AUX DOG THEATRE NOB HILL: “A Delicate Ship” by Anna Ziegler

Photo by Russell Maynor

Through March 25, Directed by Sheridan Johnson. Tickets:, 505.596.0607

Sarah (Merritt Glover) and Sam (Colin A. Borden) are wrapped up on the couch and in each other on Christmas Eve in her Brooklyn apartment, quietly marveling at their new love. It’s snowy and cold outside and they’re right where they want to be. But of course, without that intrusive knock that rattles the door, there would be no story.

Enter Nate (Quinn Mander), Sarah’s childhood buddy, ebullient and overbearing and unexpected. He’s brought pot, Cheetos, and champagne. He’s never heard of Sam. And Sam? Nope, never heard of Nate. Sarah starts to squirm. In fact, Sarah is pretty much a worm on a hook for the duration, as Nate brings up uncomfortable memories and Sam starts to chafe. It doesn’t take Sam or us very long to realize that Nate is here to claim Sarah as his own. Sam does his best to stand up to the challenger, but his equanimity and regard for Sarah’s feelings seem no match for Nate’s scorched-earth brand of courtship.

In a bracing 80 minutes, we are treated to a three-hander with actors who can surprise, uplift, and take us on a haunting journey through time and the cataclysmic emotions uprooted when we dare to love.

Mander’s role as Nate of course is the burning center of the play. This is a guy in free fall (parallels to Icarus amply explained in the program notes) and Mander courageously puts it all on the line. It’s a raw performance, full of pain and longing, delirious and doomed. Don’t try to diagnose Nate; just go along for the exhilarating ups and downs.

Borden’s role could have been thankless without the solid skills this actor brings. Beside Nate, Sam at first seems kind of boring, a nice, dull dude you could introduce to your WASP parents who might like him despite the fact that he’s Jewish. But there are layers here, and Borden seamlessly shucks them.
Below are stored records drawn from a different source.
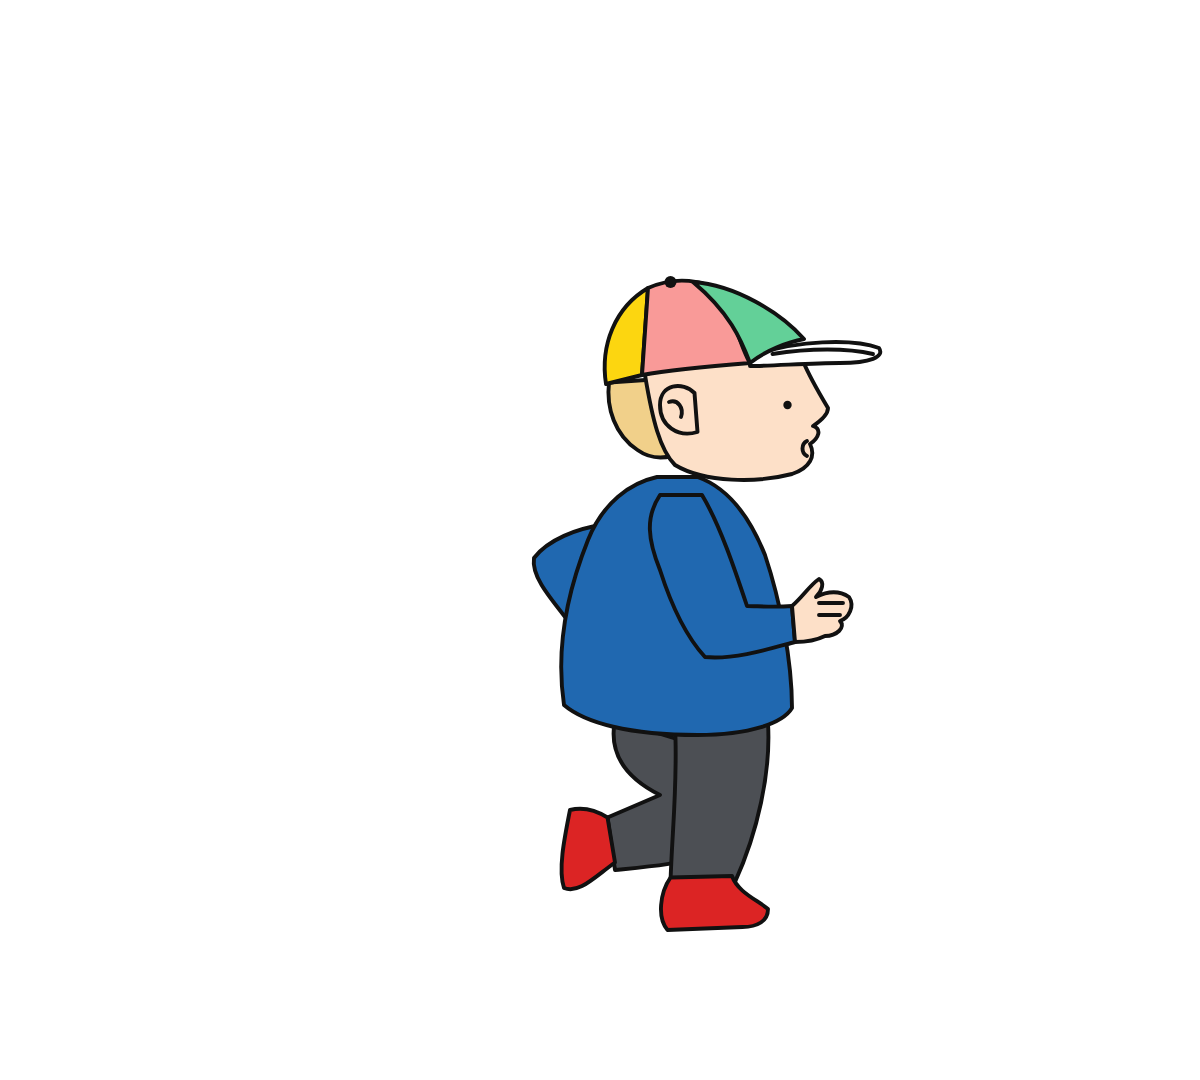
<!DOCTYPE html>
<html lang="en">
<head>
<meta charset="utf-8">
<title>Running Boy</title>
<link rel="stylesheet" href="https://fonts.googleapis.com/css2?family=Nunito&display=swap">
<style>
  :root {
    --paper: #ffffff;
    --ink: #111111;
    --skin: #fde0c8;
    --hair: #f1d08a;
    --sweater: #2068b0;
    --trousers: #4c4f54;
    --shoe: #dc2424;
    --cap-yellow: #fcd610;
    --cap-pink: #f99a98;
    --cap-green: #63d098;
  }
  html, body {
    margin: 0;
    padding: 0;
    width: 1200px;
    height: 1080px;
    overflow: hidden;
    background: var(--paper);
    font-family: "Nunito", sans-serif;
  }
  .stage { display: block; width: 1200px; height: 1080px; }
  .outline { stroke: var(--ink); stroke-width: 2.6; stroke-linejoin: round; stroke-linecap: round; }
</style>
</head>
<body>
<svg class="stage" viewBox="0 0 800 720" role="img" aria-label="A small boy in a colourful cap running">
  <g id="boy" class="outline">
    <!-- back arm -->
    <path id="back-arm" fill="var(--sweater)" d="M402 350 C385 352 365 360 356 372 C354 385 368 400 382 418 L398 420 L410 380 Z"/>
    <!-- back leg and shoe -->
    <path id="back-leg" fill="var(--trousers)" d="M410 480 C405 505 420 520 440 530 L405 545 L410 580 C430 578 455 576 470 570 L475 500 Z"/>
    <path id="back-shoe" fill="var(--shoe)" d="M380 540 C376 560 372 580 376 592 C386 596 396 585 410 575 L405 545 C397 540 388 538 380 540 Z"/>
    <!-- front leg and shoe -->
    <path id="front-leg" fill="var(--trousers)" d="M450 484 L512 482 C514 515 505 555 490 588 L447 588 C448 555 452 520 450 484 Z"/>
    <path id="front-shoe" fill="var(--shoe)" d="M447 585 L488 584 C492 595 505 600 512 606 C512 614 505 618 495 618 L445 620 C438 612 440 595 447 585 Z"/>
    <!-- body -->
    <path id="sweater" fill="var(--sweater)" d="M438 318 C420 322 402 335 392 360 C380 390 370 430 376 470 C390 482 420 490 465 490 C500 490 522 482 528 472 C528 440 520 400 510 370 C500 345 485 325 465 318 Z"/>
    <!-- front arm -->
    <path id="front-arm" fill="var(--sweater)" d="M440 330 C430 345 432 360 440 380 C448 405 458 425 470 438 C490 440 515 432 530 428 L528 404 C515 405 505 404 498 404 C490 380 480 350 468 330 Z"/>
    <path id="hand" fill="var(--skin)" d="M528 404 C535 398 540 390 546 386 C550 388 548 394 544 398 C552 394 560 394 566 398 C570 404 566 412 560 414 C564 418 558 424 550 424 C542 428 535 428 530 428 Z"/>
    <path fill="none" d="M546 402 L562 402 M546 410 L560 410"/>
    <!-- head -->
    <path id="hair" fill="var(--hair)" d="M406 255 C404 272 410 290 425 300 C432 305 440 306 448 304 L450 252 Z"/>
    <path id="face" fill="var(--skin)" d="M430 250 C435 280 440 300 450 310 C470 322 505 322 528 316 C540 312 544 304 540 296 C546 292 548 286 542 284 C548 280 552 276 552 272 C546 262 540 252 535 240 L470 235 Z"/>
    <path id="ear" fill="var(--skin)" d="M463 262 C455 254 440 256 440 270 C440 284 452 292 465 288 Z"/>
    <path fill="none" d="M446 268 C452 266 456 272 454 278"/>
    <circle id="eye" cx="525" cy="270" r="2.8" fill="var(--ink)" stroke="none"/>
    <path id="mouth" fill="none" d="M538 294 C534 296 534 302 538 304"/>
    <!-- cap -->
    <path id="cap-brim" fill="var(--paper)" d="M500 238 C530 226 570 226 586 232 C590 238 580 242 560 242 C540 242 515 244 500 244 Z"/>
    <path fill="none" d="M515 236 C540 232 565 232 582 236"/>
    <path id="cap-yellow-panel" fill="var(--cap-yellow)" d="M404 256 C400 230 410 205 432 192 L428 250 C420 252 412 254 404 256 Z"/>
    <path id="cap-pink-panel" fill="var(--cap-pink)" d="M432 192 C450 184 470 186 482 196 C490 215 494 232 500 242 C475 244 450 246 428 250 Z"/>
    <path id="cap-green-panel" fill="var(--cap-green)" d="M462 188 C490 190 520 208 536 226 C525 228 510 234 500 242 C494 226 486 208 462 188 Z"/>
    <circle id="cap-button" cx="447" cy="188" r="4" fill="var(--ink)" stroke="none"/>
  </g>
</svg>
</body>
</html>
The contrasts between the men play upon the good guy-bad guy trope. Mander as Nate is all fire and brimstone to Borden’s sweetness and light as Sam. Nate’s siren song of the past calls to Sarah: he knew her father, knows her (bitchy) mother; smoked marijuana with her in the stairwell of their old apartment building when they were teenagers; lay in the sun on a blanket with her in college and talked about the future. Sam is new in Sarah’s life, a condition that has its own charms, especially for a woman who is as uncomfortable with her past as she is nostalgic for it. Sam is a philosopher; Nate demands action. Specifically, Nate demands that Sarah choose him. Obliquely, Sam proposes.

See Sarah sweat. Glover telegraphs Sarah’s tension with signals to Nate, shoulders raised to her ears, hands signing, “Down, boy.” Is he clueless when he misses those gestures and glances, or does he deliberately ignore them? For when the secret she is trying to keep is bared, it’s Nate who unwraps it.

It’s not easy being Sarah, and I related to her like crazy. Glover is so much a 30-something, big-city woman on the way to the rest of her life, asked to make a choice she’s not ready or willing to make. Wrenched from an uncomplicated cuddle with her lover to participate in an unscheduled, intimate review of her life-to-date, all of her secrets told, tasked to make more than one life-changing decision—quite a night! Glover plays it real, taking us through all the feels, smoothly moving between the men. A strong actor, Glover supports her side of the triangle, a challenge in this play dominated by male desire.

Director Sheridan Johnson works the single-set stage so we never feel claustrophobic. Designed by Susan Roden and Dean Squibb,  Sarah’s apartment is urban and unfinished, with a door and a window and a backstage hallway that suggests other rooms. Johnson uses the space well. I especially liked the scene between Sarah and Nate, when Sam has been asked to leave the room, and yet he lurks, crossing the hallway and glancing into the main room to check on Sarah, twice. It’s a subtle way to emphasize his character. This director’s style is sophisticated and sure.

—Stephanie Hainsfurther publishes